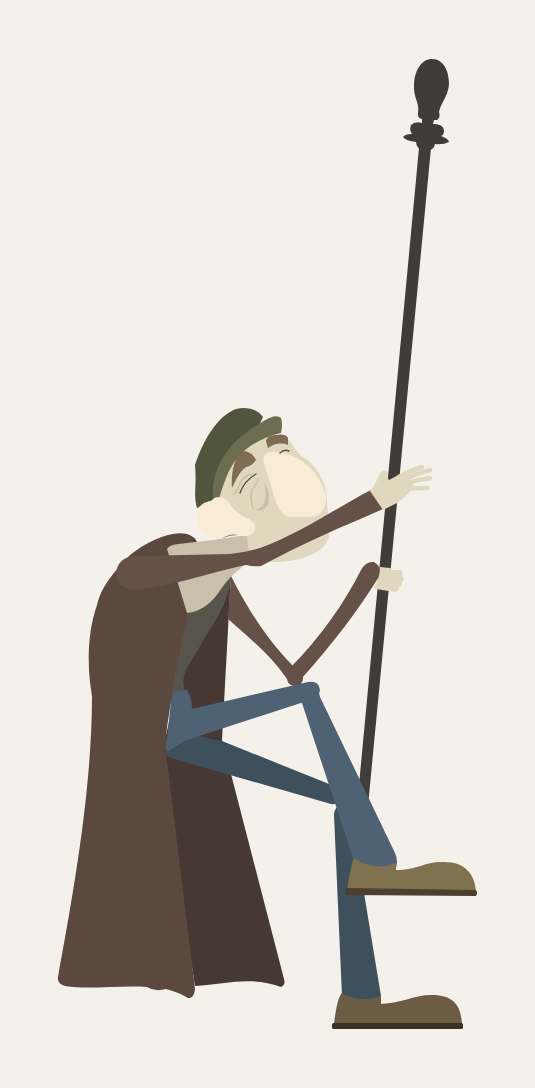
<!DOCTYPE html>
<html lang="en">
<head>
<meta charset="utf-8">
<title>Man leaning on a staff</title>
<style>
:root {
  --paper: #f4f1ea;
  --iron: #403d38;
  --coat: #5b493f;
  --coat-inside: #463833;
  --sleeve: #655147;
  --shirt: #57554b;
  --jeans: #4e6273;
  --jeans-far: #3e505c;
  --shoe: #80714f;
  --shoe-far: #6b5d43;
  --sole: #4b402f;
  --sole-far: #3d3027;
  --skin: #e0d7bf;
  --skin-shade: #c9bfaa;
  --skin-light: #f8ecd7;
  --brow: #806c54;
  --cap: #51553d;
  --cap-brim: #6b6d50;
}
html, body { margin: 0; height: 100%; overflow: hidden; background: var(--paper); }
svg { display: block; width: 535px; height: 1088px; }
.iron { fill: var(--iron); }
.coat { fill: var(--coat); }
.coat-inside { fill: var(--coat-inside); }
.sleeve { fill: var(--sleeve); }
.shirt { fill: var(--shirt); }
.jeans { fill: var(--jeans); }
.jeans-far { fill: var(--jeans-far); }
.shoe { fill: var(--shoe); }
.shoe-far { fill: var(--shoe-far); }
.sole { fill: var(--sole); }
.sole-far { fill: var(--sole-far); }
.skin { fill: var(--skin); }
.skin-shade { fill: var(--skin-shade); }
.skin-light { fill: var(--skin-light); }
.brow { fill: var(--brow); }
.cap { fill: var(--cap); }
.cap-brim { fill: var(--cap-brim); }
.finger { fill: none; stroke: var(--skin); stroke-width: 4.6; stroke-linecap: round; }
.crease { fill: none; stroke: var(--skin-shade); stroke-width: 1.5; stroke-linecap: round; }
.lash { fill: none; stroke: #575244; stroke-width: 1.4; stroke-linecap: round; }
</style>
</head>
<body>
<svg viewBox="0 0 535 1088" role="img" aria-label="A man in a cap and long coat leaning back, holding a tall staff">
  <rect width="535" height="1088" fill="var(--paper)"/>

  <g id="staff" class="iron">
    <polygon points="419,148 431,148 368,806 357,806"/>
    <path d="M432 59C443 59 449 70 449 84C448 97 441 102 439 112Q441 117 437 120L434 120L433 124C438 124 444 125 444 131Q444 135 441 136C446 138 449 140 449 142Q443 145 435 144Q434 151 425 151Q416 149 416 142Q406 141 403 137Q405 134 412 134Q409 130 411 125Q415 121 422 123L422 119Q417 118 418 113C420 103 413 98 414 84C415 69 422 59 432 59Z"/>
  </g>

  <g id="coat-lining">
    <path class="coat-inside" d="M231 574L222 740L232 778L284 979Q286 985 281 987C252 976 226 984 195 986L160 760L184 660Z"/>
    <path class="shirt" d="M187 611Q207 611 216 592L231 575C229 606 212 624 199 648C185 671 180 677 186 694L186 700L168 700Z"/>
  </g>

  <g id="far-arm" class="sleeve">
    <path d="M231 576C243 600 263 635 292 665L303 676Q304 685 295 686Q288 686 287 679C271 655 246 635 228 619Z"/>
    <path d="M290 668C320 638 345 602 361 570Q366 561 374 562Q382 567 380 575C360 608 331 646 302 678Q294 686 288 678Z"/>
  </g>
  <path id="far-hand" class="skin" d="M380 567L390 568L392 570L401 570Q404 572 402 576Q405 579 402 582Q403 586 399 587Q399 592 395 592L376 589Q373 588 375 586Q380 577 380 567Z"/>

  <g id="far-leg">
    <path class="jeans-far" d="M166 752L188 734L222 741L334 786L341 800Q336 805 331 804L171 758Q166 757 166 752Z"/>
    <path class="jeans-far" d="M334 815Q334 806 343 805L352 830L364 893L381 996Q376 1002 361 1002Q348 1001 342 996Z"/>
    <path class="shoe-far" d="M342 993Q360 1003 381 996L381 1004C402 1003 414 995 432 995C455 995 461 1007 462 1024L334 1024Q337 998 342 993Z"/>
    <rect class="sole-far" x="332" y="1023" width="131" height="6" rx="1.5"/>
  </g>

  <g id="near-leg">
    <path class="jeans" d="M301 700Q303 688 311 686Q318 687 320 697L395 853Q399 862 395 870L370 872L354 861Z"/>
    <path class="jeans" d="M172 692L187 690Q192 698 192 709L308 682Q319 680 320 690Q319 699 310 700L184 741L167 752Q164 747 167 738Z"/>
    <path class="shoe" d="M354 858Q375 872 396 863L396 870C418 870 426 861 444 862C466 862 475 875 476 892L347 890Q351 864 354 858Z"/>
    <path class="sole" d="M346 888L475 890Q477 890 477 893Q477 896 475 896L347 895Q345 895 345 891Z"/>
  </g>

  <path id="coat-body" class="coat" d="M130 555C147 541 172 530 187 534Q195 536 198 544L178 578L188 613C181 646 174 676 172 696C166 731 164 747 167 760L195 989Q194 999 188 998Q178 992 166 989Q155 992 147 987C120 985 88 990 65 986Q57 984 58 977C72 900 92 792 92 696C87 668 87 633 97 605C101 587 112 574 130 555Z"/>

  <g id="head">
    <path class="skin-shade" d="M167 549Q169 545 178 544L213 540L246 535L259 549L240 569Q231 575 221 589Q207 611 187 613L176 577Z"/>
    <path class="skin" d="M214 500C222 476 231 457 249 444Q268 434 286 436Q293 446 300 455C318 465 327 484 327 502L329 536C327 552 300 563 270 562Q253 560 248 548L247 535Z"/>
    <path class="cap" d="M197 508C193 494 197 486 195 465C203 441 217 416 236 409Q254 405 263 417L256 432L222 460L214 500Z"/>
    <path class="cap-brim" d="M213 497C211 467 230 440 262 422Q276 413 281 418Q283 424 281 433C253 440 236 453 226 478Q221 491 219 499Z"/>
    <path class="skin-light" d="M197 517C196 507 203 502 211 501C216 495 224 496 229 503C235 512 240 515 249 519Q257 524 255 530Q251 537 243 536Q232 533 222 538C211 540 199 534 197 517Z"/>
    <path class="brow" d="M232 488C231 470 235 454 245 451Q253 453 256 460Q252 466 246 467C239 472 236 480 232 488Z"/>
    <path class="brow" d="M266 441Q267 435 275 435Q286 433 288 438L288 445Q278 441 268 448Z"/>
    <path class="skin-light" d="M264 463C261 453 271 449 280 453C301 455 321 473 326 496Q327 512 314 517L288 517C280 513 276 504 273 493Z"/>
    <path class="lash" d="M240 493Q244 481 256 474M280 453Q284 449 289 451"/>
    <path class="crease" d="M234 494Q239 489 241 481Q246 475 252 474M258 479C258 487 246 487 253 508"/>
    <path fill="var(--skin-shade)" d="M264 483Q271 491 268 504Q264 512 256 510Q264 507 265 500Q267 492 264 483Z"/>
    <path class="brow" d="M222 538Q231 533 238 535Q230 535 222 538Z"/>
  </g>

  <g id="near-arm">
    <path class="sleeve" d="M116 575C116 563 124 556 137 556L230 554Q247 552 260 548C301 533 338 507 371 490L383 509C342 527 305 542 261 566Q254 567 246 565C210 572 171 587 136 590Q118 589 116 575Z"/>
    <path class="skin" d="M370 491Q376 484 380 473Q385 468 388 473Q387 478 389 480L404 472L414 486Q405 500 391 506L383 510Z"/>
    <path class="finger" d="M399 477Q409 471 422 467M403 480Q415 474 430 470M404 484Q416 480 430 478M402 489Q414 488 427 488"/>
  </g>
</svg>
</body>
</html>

###

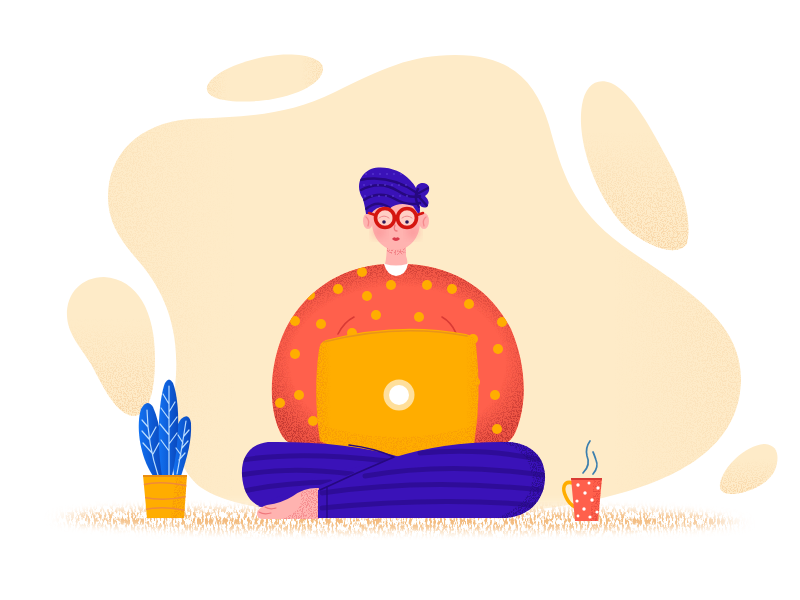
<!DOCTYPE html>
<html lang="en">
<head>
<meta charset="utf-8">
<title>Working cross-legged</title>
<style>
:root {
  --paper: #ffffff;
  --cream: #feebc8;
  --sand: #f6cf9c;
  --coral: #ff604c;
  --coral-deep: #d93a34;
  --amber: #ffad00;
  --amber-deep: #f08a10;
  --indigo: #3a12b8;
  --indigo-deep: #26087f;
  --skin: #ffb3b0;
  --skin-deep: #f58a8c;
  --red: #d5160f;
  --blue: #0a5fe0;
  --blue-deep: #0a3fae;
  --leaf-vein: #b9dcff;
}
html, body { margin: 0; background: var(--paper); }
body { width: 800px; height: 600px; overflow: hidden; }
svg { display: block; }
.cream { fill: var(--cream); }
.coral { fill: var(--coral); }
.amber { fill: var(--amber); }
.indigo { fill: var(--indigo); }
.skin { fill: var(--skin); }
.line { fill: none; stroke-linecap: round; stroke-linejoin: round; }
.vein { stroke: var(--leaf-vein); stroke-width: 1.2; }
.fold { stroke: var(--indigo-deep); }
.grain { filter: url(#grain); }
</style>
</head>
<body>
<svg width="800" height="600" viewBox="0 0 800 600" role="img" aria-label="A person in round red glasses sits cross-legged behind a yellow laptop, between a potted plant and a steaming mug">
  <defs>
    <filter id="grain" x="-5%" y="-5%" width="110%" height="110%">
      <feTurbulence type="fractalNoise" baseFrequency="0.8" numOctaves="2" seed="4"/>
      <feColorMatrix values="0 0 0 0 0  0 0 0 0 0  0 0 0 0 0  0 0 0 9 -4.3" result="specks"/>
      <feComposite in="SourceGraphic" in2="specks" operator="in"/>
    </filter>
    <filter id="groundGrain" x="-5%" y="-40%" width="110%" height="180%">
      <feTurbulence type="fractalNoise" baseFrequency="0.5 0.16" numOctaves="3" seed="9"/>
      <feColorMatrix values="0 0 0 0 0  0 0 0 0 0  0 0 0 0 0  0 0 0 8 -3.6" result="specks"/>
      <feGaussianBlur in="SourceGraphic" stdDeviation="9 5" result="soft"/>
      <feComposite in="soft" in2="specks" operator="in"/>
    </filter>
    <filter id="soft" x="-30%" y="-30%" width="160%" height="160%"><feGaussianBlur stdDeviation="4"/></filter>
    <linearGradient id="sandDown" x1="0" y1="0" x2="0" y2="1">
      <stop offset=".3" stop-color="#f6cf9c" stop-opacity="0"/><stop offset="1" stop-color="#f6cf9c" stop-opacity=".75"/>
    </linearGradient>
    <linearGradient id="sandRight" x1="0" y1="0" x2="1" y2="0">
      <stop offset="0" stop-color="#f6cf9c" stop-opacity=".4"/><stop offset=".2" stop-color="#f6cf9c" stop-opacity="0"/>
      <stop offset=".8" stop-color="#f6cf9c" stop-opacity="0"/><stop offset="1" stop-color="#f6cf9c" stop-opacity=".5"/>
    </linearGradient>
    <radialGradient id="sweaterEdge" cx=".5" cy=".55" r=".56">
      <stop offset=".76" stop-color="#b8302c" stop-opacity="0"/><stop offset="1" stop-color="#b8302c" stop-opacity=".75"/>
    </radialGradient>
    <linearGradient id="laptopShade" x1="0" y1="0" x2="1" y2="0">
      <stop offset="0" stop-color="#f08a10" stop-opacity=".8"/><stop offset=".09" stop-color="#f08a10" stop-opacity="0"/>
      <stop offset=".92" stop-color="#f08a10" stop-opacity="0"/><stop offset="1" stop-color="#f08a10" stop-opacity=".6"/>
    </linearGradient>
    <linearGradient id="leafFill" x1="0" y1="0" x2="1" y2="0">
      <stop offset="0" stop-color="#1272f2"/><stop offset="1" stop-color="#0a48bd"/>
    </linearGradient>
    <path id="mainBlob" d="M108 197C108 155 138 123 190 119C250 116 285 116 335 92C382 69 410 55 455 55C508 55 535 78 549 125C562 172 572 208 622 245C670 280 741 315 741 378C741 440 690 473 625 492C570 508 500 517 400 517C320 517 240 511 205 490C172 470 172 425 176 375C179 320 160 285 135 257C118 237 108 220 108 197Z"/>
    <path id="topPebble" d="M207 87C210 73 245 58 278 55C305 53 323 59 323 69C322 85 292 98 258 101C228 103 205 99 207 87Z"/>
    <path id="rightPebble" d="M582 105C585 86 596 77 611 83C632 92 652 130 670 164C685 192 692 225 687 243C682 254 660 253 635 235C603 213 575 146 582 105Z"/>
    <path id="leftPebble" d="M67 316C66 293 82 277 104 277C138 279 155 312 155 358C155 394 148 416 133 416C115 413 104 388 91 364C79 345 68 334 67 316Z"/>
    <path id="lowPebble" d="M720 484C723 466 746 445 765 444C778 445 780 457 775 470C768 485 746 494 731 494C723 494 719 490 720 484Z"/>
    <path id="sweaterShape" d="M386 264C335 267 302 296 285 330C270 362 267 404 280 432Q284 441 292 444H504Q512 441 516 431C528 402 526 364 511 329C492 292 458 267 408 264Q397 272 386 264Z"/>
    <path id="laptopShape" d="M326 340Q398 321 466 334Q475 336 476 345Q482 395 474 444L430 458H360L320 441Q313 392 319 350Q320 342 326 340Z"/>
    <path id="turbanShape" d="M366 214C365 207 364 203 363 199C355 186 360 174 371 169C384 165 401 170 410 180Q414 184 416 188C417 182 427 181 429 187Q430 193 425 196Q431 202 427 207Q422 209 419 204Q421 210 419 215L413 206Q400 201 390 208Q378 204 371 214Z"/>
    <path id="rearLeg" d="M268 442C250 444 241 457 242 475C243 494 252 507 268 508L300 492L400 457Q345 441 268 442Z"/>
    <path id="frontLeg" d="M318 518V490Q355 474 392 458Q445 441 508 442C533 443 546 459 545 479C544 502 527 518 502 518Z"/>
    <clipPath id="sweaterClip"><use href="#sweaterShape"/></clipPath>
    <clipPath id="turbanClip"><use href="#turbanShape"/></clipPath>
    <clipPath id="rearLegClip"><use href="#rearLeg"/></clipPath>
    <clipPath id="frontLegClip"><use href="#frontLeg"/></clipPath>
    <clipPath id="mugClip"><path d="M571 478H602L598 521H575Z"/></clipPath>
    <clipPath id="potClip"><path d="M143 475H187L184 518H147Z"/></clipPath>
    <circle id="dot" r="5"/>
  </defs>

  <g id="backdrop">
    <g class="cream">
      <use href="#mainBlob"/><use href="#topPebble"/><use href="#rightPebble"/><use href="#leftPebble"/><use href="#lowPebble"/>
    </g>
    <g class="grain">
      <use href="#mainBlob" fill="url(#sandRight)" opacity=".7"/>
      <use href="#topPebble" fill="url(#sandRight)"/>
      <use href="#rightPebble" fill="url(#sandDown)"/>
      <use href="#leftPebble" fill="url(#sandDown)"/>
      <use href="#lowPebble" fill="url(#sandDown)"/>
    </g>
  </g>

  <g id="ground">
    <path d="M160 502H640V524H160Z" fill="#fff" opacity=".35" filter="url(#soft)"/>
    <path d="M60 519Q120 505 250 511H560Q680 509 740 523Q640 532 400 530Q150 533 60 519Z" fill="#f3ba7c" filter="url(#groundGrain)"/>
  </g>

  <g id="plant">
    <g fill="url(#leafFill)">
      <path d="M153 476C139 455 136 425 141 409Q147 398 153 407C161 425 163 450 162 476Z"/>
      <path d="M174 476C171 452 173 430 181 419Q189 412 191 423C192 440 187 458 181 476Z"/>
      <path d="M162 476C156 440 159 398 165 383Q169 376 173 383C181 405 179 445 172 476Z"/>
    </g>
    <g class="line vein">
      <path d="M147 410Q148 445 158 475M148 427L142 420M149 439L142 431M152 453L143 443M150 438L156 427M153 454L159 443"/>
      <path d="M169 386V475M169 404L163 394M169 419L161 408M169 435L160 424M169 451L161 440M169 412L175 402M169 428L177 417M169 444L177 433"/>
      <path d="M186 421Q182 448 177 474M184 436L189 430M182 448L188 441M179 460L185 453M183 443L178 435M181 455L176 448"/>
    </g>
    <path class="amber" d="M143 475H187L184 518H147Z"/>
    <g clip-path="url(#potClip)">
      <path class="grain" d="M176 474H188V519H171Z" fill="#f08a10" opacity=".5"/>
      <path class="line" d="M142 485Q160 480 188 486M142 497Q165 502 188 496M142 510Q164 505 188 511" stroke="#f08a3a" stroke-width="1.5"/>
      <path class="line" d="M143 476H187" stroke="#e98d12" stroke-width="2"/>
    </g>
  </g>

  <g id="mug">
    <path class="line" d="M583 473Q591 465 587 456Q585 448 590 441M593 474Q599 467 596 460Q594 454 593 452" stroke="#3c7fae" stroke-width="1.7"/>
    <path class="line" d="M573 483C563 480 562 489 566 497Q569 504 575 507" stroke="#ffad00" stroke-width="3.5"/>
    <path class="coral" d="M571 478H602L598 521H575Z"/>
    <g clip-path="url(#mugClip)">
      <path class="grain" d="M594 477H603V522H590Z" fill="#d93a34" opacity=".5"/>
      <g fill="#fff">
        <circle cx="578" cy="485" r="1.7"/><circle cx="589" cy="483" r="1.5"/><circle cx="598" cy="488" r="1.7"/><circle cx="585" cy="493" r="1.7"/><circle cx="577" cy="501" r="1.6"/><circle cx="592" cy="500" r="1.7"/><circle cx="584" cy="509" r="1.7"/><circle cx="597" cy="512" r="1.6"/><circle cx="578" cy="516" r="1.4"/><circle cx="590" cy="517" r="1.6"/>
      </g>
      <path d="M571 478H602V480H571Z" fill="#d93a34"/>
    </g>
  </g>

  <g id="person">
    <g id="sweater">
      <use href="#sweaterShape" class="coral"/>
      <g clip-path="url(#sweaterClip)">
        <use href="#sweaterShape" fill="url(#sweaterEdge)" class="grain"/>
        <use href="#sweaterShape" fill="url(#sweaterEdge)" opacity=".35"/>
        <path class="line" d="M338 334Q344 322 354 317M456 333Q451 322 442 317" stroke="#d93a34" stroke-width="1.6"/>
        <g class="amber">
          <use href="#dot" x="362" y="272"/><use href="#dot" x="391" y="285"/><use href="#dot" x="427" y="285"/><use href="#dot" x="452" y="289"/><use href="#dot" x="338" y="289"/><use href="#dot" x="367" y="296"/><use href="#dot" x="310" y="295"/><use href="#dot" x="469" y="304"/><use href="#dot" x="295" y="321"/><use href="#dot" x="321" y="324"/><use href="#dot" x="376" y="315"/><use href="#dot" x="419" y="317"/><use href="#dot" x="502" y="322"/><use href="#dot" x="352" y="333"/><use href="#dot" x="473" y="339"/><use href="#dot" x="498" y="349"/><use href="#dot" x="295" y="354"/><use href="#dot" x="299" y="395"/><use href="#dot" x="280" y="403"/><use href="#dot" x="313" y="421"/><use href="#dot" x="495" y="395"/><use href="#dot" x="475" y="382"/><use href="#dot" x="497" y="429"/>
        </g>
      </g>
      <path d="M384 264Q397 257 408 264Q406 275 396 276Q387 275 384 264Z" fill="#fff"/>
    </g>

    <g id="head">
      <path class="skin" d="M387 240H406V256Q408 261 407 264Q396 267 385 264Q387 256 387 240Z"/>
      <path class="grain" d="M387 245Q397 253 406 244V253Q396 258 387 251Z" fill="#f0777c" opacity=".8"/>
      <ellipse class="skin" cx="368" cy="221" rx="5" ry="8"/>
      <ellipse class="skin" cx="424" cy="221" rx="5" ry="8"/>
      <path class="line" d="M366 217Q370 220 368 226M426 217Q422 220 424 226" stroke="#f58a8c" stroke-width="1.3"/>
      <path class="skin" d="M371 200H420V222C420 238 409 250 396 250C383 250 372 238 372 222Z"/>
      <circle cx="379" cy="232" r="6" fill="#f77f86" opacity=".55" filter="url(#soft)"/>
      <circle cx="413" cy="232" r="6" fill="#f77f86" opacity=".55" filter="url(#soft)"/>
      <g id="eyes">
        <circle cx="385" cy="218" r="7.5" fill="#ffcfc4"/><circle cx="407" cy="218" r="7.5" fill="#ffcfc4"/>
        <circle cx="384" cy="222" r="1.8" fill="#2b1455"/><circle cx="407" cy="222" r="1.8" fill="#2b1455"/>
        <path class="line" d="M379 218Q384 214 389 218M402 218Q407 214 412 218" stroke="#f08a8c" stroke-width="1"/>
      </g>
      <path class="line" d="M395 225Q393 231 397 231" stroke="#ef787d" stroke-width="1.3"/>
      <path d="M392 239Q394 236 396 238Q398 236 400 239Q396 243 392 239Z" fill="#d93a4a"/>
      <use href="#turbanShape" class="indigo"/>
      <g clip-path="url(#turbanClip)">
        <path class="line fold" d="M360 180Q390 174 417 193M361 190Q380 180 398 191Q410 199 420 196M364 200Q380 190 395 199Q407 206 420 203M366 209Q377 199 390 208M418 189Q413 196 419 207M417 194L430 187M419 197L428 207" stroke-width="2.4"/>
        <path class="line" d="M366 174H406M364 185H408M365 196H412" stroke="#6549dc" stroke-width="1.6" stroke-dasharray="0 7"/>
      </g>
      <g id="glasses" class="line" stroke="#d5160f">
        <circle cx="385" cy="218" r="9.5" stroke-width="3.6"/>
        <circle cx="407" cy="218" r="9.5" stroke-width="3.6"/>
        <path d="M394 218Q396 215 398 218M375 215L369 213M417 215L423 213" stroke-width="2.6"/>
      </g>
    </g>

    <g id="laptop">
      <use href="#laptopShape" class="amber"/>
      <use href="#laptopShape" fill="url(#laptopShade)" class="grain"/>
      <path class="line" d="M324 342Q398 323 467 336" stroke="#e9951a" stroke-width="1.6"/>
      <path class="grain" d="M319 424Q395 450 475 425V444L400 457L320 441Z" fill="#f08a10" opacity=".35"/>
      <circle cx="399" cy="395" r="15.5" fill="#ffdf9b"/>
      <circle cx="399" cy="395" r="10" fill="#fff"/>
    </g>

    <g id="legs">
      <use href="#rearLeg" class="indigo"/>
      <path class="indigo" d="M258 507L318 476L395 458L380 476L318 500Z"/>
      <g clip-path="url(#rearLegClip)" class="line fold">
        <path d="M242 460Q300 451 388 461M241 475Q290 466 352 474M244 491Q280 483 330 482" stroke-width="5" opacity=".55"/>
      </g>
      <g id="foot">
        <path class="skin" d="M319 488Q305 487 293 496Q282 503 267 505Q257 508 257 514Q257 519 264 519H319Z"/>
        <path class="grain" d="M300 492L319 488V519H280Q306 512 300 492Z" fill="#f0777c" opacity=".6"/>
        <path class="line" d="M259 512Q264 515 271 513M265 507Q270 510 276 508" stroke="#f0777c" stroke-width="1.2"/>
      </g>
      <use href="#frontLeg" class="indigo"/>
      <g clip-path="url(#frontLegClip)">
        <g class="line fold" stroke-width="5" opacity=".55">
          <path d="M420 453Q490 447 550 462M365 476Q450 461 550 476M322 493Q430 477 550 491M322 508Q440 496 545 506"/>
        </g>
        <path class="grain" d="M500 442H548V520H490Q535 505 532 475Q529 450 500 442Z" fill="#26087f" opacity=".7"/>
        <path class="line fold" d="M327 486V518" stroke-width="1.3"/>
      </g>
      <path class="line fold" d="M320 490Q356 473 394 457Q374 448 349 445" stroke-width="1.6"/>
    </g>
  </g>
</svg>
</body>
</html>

###

» **Activity**: Extract from the records above the lines from the one containing "240H406V256Q408 261 407" to the one containing "200H420V222C420 238 409", both lines included, exactly as they appear and with nothing else.

» **Response below**:
      <path class="skin" d="M387 240H406V256Q408 261 407 264Q396 267 385 264Q387 256 387 240Z"/>
      <path class="grain" d="M387 245Q397 253 406 244V253Q396 258 387 251Z" fill="#f0777c" opacity=".8"/>
      <ellipse class="skin" cx="368" cy="221" rx="5" ry="8"/>
      <ellipse class="skin" cx="424" cy="221" rx="5" ry="8"/>
      <path class="line" d="M366 217Q370 220 368 226M426 217Q422 220 424 226" stroke="#f58a8c" stroke-width="1.3"/>
      <path class="skin" d="M371 200H420V222C420 238 409 250 396 250C383 250 372 238 372 222Z"/>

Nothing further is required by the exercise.